Statement of Ethics
All procedures performed in the study were in accordance with the ethical standards of the Institutional and/or National Research Committee and with the 1964 Helsinki Declaration and its later amendments or comparable ethical standards. The study has been evaluated by the Catholic University/A. Gemelli University Polyclinic Foundation-IRCCS Institutional Ethics Committee and deemed not to require ethics approval, in accordance with local guidelines. Written informed consent was obtained from the patient for publication of the details of the medical case and any accompanying images.
Conflict of Interest Statement
The authors have no conflicts of interest to declare.
No funding was received from any of the authors for this work.
L.M. designed the study, analyzed the data, wrote the article, and performed the final revision; M.E.T. and R.T. collected, analyzed the data, and wrote the article; L.S., R.F., and LG collected the data and performed a critical revision; and M.S. and S.R. performed a critical revision. All authors read and approved the final manuscript.
Data Availability Statement
The main part of the data used for this study is included within the article.
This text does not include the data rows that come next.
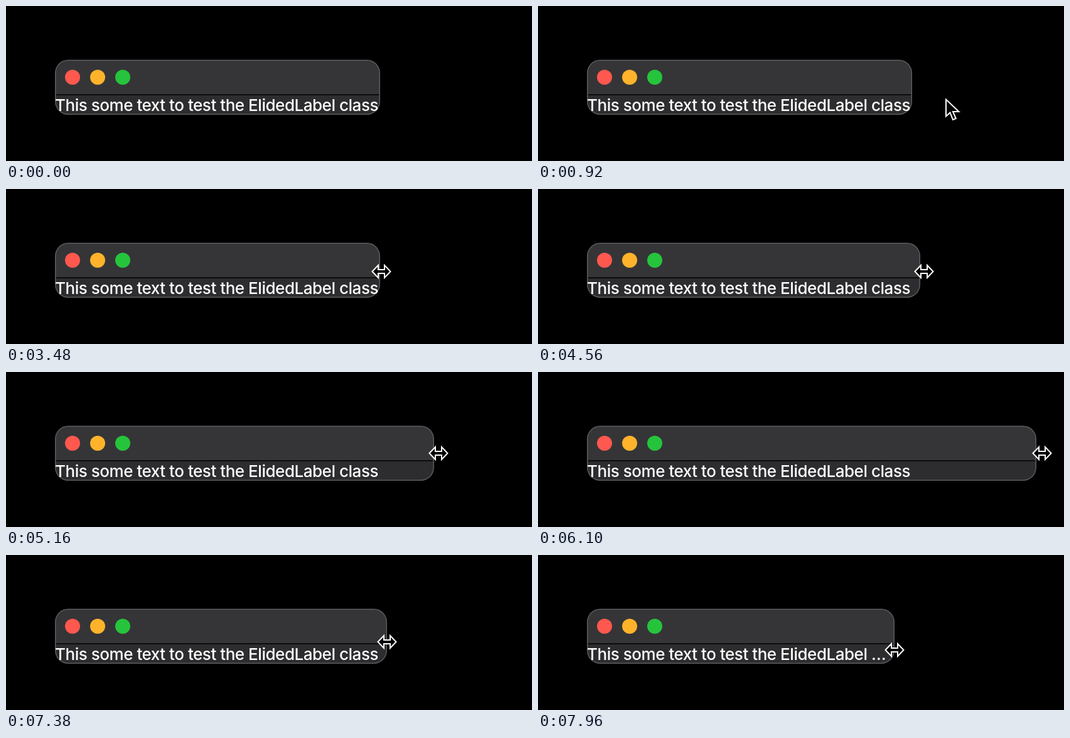
An HTML page that plays this animation: 838 px wide and 248 px high, repeating every 8 s.

```html
<!DOCTYPE html>
<html lang="en">
<head>
<meta charset="utf-8">
<title>Elided label demo</title>
<style>
  html, body { margin: 0; width: 100%; height: 100%; overflow: hidden; background: #000; }
  #stage { position: relative; width: 838px; height: 248px; overflow: hidden; }
  #win {
    position: absolute; left: 78px; top: 86px; height: 88px;
    border-radius: 21px; overflow: hidden;
    background: linear-gradient(#353537 55.5px, #0c0c0d 55.5px 57px, #2d2d2f 57px);
  }
  #win::after {
    content: ""; position: absolute; inset: 0; border-radius: inherit;
    box-shadow: inset 0 0 0 1.5px #5c5c60;
  }
  .dot { position: absolute; top: 16px; width: 24px; height: 24px; border-radius: 50%; }
  #label {
    position: absolute; left: 78px; top: 143px; height: 32px;
    overflow: hidden; white-space: nowrap; text-overflow: ellipsis;
    font: 500 26px/32px Inter, sans-serif; letter-spacing: -0.018em; color: #fff;
  }
  svg { position: absolute; left: 0; top: 0; }
  svg path { fill: #000; stroke: #fff; stroke-width: 2; }
</style>
</head>
<body>
<div id="stage">
  <div id="win">
    <div class="dot" style="left:16px;background:#ff584e"></div>
    <div class="dot" style="left:56px;background:#ffb32b"></div>
    <div class="dot" style="left:96px;background:#26c43c"></div>
  </div>
  <div id="label">This some text to test the ElidedLabel class</div>
  <svg width="838" height="248">
    <path id="arrow" d="M1 2.5V29.5L7.5 23.5L12 35L16.8 33L12 22H21.5Z"/>
    <path id="resize" d="M-14.5 0L-5-10V-3H5V-10L14.5 0L5 10V3H-5V10Z"/>
  </svg>
</div>
<script>
  const LOOP = 8000, GRAB = 2300, LEFT = 78, REST = 596;
  const $ = id => document.getElementById(id);
  const win = $('win'), label = $('label'), arrow = $('arrow'), resize = $('resize');

  const linear = p => p;
  const easeOut = p => 1 - (1 - p) ** 3;
  const smooth = p => p * p * (3 - 2 * p);

  // Moves a value through successive glides, resting between them.
  const glide = (value, t, moves) => moves.reduce((from, [start, end, to, ease]) =>
    from + (to - from) * ease(Math.min(1, Math.max(0, (t - start) / (end - start)))), value);

  const pointerX = t => glide(681, t, [
    [360, 800, 666, linear], [800, 1640, 621, easeOut], [1700, 2480, 598, smooth],
    [4425, 6615, 869, linear], [6615, 7560, 604, easeOut], [7600, 7920, 568, smooth]
  ]);
  const pointerY = t => glide(252, t, [
    [360, 800, 159, linear], [800, 1640, 127, easeOut], [1700, 2480, 132, smooth],
    [4425, 5160, 130, linear], [6615, 7560, 139, easeOut], [7600, 7920, 152, smooth]
  ]);
  // The window edge trails the pointer while it is dragged.
  const windowEdge = t => glide(REST, t, [
    [4453, 6640, 862, linear], [6660, 7560, 604, easeOut], [7600, 7920, 568, smooth]
  ]);

  // The picture updates every 40 ms and pauses at the end of each 840 ms block.
  function stepTime(t) {
    const phase = (t + 760) % 840;
    return Math.max(0, t - phase + Math.min(Math.floor(phase / 40) * 40, 720));
  }

  function draw(now) {
    const t = stepTime(now % LOOP);
    const edge = Math.round(windowEdge(t));
    const width = edge - LEFT + 'px';
    win.style.width = width;
    label.style.width = edge < REST ? width : 'max-content';

    const place = `translate(${Math.round(pointerX(t))} ${Math.round(pointerY(t))})`;
    arrow.setAttribute('transform', place);
    resize.setAttribute('transform', place);
    arrow.style.display = t < GRAB ? '' : 'none';
    resize.style.display = t < GRAB ? 'none' : '';
  }

  const start = performance.now();
  function tick() {
    draw(performance.now() - start);
    requestAnimationFrame(tick);
  }
  tick();
</script>
</body>
</html>
```
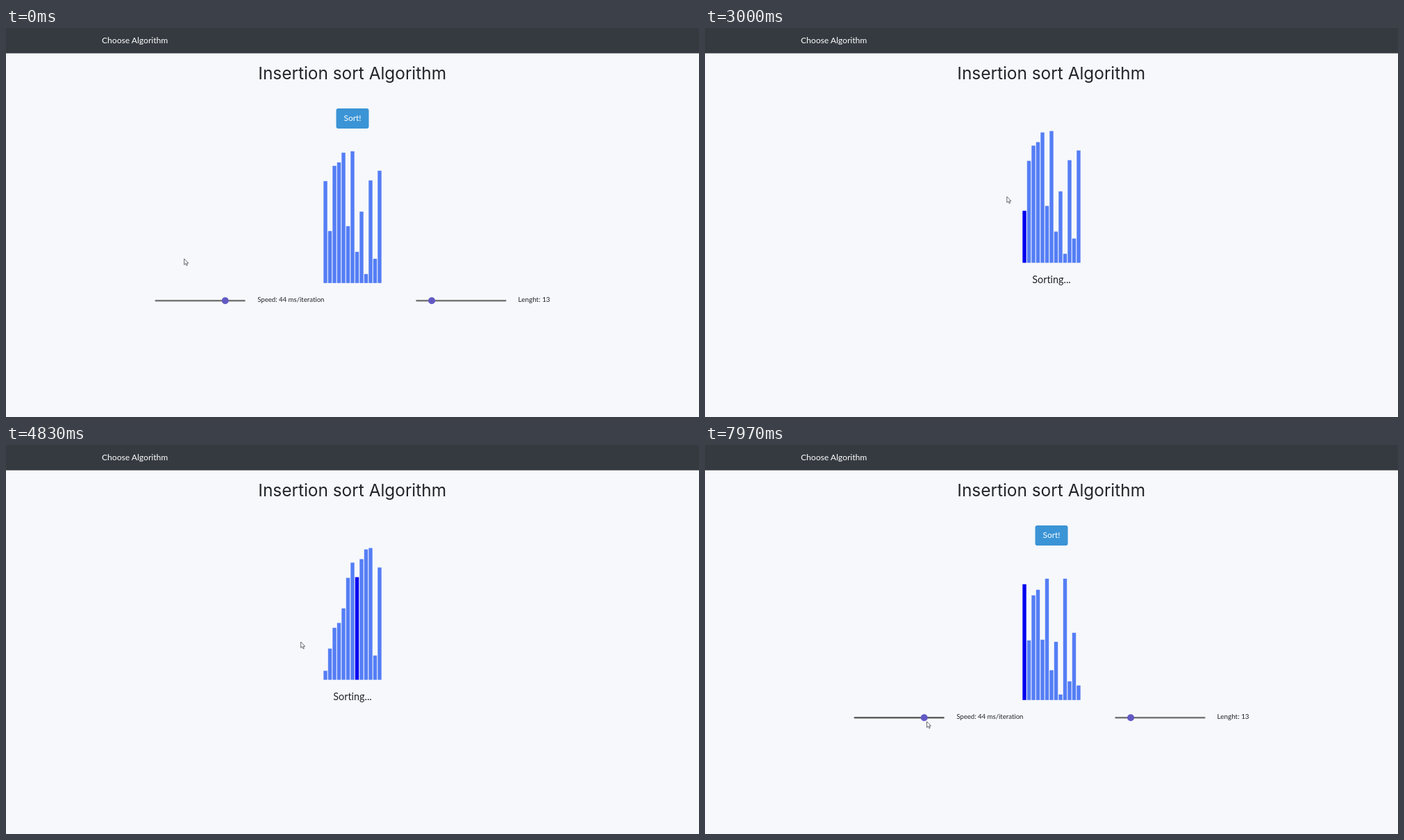
An HTML page that plays this animation: 998x561 px, repeating every 8000 ms.

```html
<!DOCTYPE html>
<html lang="en">
<head>
<meta charset="utf-8">
<title>Insertion sort</title>
<style>
  html, body { margin: 0; width: 100%; height: 100%; overflow: hidden; background: #f6f8fb; }
  svg { display: block; width: 998px; height: 561px; }
  text { font-family: Lato, "Open Sans", sans-serif; font-variant-ligatures: none; fill: #212529; }
  .title { font-family: Inter, "Open Sans", sans-serif; font-size: 24.4px; }
  .mid { text-anchor: middle; }
  .light { fill: #fff; }
</style>
</head>
<body>
<svg viewBox="0 0 998 561">
  <defs>
    <g id="slider">
      <rect y="-1.2" width="130.2" height="2.4" rx="1"/>
    </g>
    <circle id="thumb" r="5" fill="#6259c4"/>
  </defs>
  <rect width="998" height="36.5" fill="#343a40"/>
  <text class="light" x="138" y="22" font-size="12.1">Choose Algorithm</text>
  <text class="title mid" x="498.7" y="73.7">Insertion sort Algorithm</text>
  <g id="bars"></g>
  <g id="setup">
    <rect id="sortBtn" x="475.5" y="116" width="47" height="29" rx="3"/>
    <text class="mid light" x="499" y="134.2" font-size="11.9">Sort!</text>
    <use id="speed" href="#slider" x="214.5" y="393.3"/>
    <use href="#thumb" x="315.7" y="393.3"/>
    <text x="362.2" y="394.5" font-size="9.6">Speed: 44 ms/iteration</text>
    <use href="#slider" x="590.3" y="393.3" fill="#777"/>
    <use href="#thumb" x="613.1" y="393.3"/>
    <text x="737.6" y="394.5" font-size="9.9">Lenght: 13</text>
  </g>
  <text id="status" class="mid" x="499" y="368" font-size="14.4"></text>
  <g id="restart">
    <rect x="473" y="387" width="52" height="34.4" rx="6"/>
    <text class="mid light" x="499" y="407.6" font-size="9.5">Restart!</text>
  </g>
  <g id="cursor" stroke="#45454b" stroke-width=".8" stroke-linejoin="round" fill="#fff">
    <path id="arrow" d="M0 0V8.6L2 6.8L3.4 9.9L4.8 9.2L3.5 6.3H6Z"/>
    <path id="hand" d="M-.9 .8Q0 -.6 .9 .8V4.2Q1.9 3.6 2.5 4.5Q3.5 4 4 4.9Q5.3 4.7 5.3 6V8.6Q5.2 10.2 4.2 11.8H-.2Q-1.2 9.8 -2.9 7.6Q-2.9 6.3 -.9 7.6Z"/>
  </g>
</svg>
<script>
const $ = id => document.getElementById(id);
const LOOP = 8000;
const START = 2800, FIRST_SWAP = 2993, DONE = 6000, RESET = 6930;
const SWAP_MS = 45, KEEP_MS = 94, MOVE_MS = 250;

// Bar heights of the two shuffles
const first = [147, 75, 169, 174, 188, 82, 190, 45, 103, 13, 148, 35, 162];
const second = [167, 86, 151, 159, 87, 175, 43, 84, 8, 175, 27, 97, 21];

// Pointer moves: start time and where it comes to rest
const home = [256.6, 332.8];
const moves = [
  [750, 508.8, 138.2], [2740, 434.8, 243.2], [3050, 424.6, 284],
  [6020, 457.2, 335.5], [6370, 503, 402],
  [6940, 480, 431.5], [7280, 345, 401.5], [7620, 319.4, 398.8]
];

// Runs the insertion sort from the start and stops at time t
function sortAt(t) {
  const a = first.slice();
  let next = FIRST_SWAP, hot = 0;
  for (let i = 1; i < a.length; i++) {
    for (let j = i; j > 0; j--) {
      if (t < next) return { a, hot };
      if (a[j - 1] <= a[j]) {
        hot = j;
        next += KEEP_MS;
        break;
      }
      [a[j - 1], a[j]] = [a[j], a[j - 1]];
      hot = j - 1;
      next += SWAP_MS;
    }
  }
  return { a, hot: t < next ? hot : 0 };
}

function pointer(t) {
  let [x, y] = home;
  for (const [at, toX, toY] of moves) {
    const u = Math.min(1, Math.max(0, (t - at) / MOVE_MS));
    const e = u * u * (3 - 2 * u);
    x += (toX - x) * e;
    y += (toY - y) * e;
  }
  return [x, y];
}

const bars = first.map((_, i) => {
  const bar = document.createElementNS("http://www.w3.org/2000/svg", "rect");
  bar.setAttribute("x", 457.3 + 6.5 * i);
  bar.setAttribute("width", 5.4);
  return $("bars").appendChild(bar);
});

const show = (id, on) => $(id).setAttribute("display", on ? "inline" : "none");
const inside = (x, y, l, t, r, b) => x > l && x < r && y > t && y < b;

function draw(t) {
  const sorting = t >= START && t < RESET, done = sorting && t >= DONE;
  const { a, hot } = sorting ? sortAt(t)
    : t < START ? { a: first, hot: -1 } : { a: second, hot: 0 };

  const floor = sorting ? 338.6 : 367.8;
  bars.forEach((bar, i) => {
    bar.setAttribute("y", floor - a[i]);
    bar.setAttribute("height", a[i]);
    bar.setAttribute("fill", i === hot ? "#0000f0" : "#557ef5");
  });

  const [x, y] = pointer(t);
  const onSort = !sorting && inside(x, y, 475, 116, 523, 145);
  const onRestart = done && inside(x, y, 473, 387, 525, 421);
  const onSpeed = !sorting && inside(x, y, 214, 386, 345, 400);
  show("setup", !sorting);
  show("restart", done);
  show("arrow", !onSort && !onRestart);
  show("hand", onSort || onRestart);
  $("status").textContent = done ? "Done!" : sorting ? "Sorting..." : "";
  $("sortBtn").setAttribute("fill", onSort ? "#368ad1" : "#3b94d6");
  $("speed").setAttribute("fill", onSpeed ? "#606060" : "#777");
  $("cursor").setAttribute("transform", `translate(${x} ${y})`);
}

const origin = performance.now();
function tick() {
  draw((performance.now() - origin) % LOOP);
  requestAnimationFrame(tick);
}
tick();
</script>
</body>
</html>
```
Other data are available from the corresponding author upon request.